• _What you should do_
From the listing below, pull each line that includes "rect".

• _Supplied records_

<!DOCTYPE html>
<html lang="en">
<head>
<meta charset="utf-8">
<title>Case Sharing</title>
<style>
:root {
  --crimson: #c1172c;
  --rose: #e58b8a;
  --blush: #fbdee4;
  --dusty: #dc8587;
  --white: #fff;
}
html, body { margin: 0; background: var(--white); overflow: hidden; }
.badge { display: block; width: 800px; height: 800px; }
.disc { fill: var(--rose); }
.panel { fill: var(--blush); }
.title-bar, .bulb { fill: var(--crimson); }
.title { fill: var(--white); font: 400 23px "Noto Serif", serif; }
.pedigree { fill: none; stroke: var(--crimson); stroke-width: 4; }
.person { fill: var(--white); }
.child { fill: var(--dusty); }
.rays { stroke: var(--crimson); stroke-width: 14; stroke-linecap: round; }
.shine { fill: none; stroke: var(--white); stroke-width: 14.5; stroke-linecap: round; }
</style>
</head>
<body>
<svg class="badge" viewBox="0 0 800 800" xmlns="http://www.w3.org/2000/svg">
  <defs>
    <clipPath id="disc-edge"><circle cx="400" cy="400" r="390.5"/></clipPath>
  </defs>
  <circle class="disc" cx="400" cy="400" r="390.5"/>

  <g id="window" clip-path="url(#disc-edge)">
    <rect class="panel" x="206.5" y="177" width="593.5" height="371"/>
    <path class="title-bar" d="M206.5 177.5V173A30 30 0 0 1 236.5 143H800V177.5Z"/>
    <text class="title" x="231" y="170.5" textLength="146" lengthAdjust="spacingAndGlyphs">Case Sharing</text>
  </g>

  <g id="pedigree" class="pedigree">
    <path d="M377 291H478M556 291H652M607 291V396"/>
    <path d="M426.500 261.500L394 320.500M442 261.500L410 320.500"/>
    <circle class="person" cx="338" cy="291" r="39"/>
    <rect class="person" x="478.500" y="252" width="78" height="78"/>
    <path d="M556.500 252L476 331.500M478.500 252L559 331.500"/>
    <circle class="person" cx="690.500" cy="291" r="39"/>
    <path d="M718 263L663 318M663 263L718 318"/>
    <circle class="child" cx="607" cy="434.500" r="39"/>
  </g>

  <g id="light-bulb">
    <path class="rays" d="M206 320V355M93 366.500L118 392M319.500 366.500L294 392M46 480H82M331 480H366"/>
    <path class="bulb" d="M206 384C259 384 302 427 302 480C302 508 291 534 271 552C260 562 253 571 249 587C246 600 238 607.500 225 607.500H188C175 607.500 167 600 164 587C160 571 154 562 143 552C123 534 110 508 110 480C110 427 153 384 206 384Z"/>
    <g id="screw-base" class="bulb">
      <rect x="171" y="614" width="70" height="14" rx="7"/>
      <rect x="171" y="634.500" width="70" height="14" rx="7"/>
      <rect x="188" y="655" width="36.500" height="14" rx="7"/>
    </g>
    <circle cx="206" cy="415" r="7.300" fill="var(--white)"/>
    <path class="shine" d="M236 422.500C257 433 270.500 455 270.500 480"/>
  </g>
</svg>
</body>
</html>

• _Response to this task_
    <rect class="panel" x="206.5" y="177" width="593.5" height="371"/>
    <rect class="person" x="478.500" y="252" width="78" height="78"/>
      <rect x="171" y="614" width="70" height="14" rx="7"/>
      <rect x="171" y="634.500" width="70" height="14" rx="7"/>
      <rect x="188" y="655" width="36.500" height="14" rx="7"/>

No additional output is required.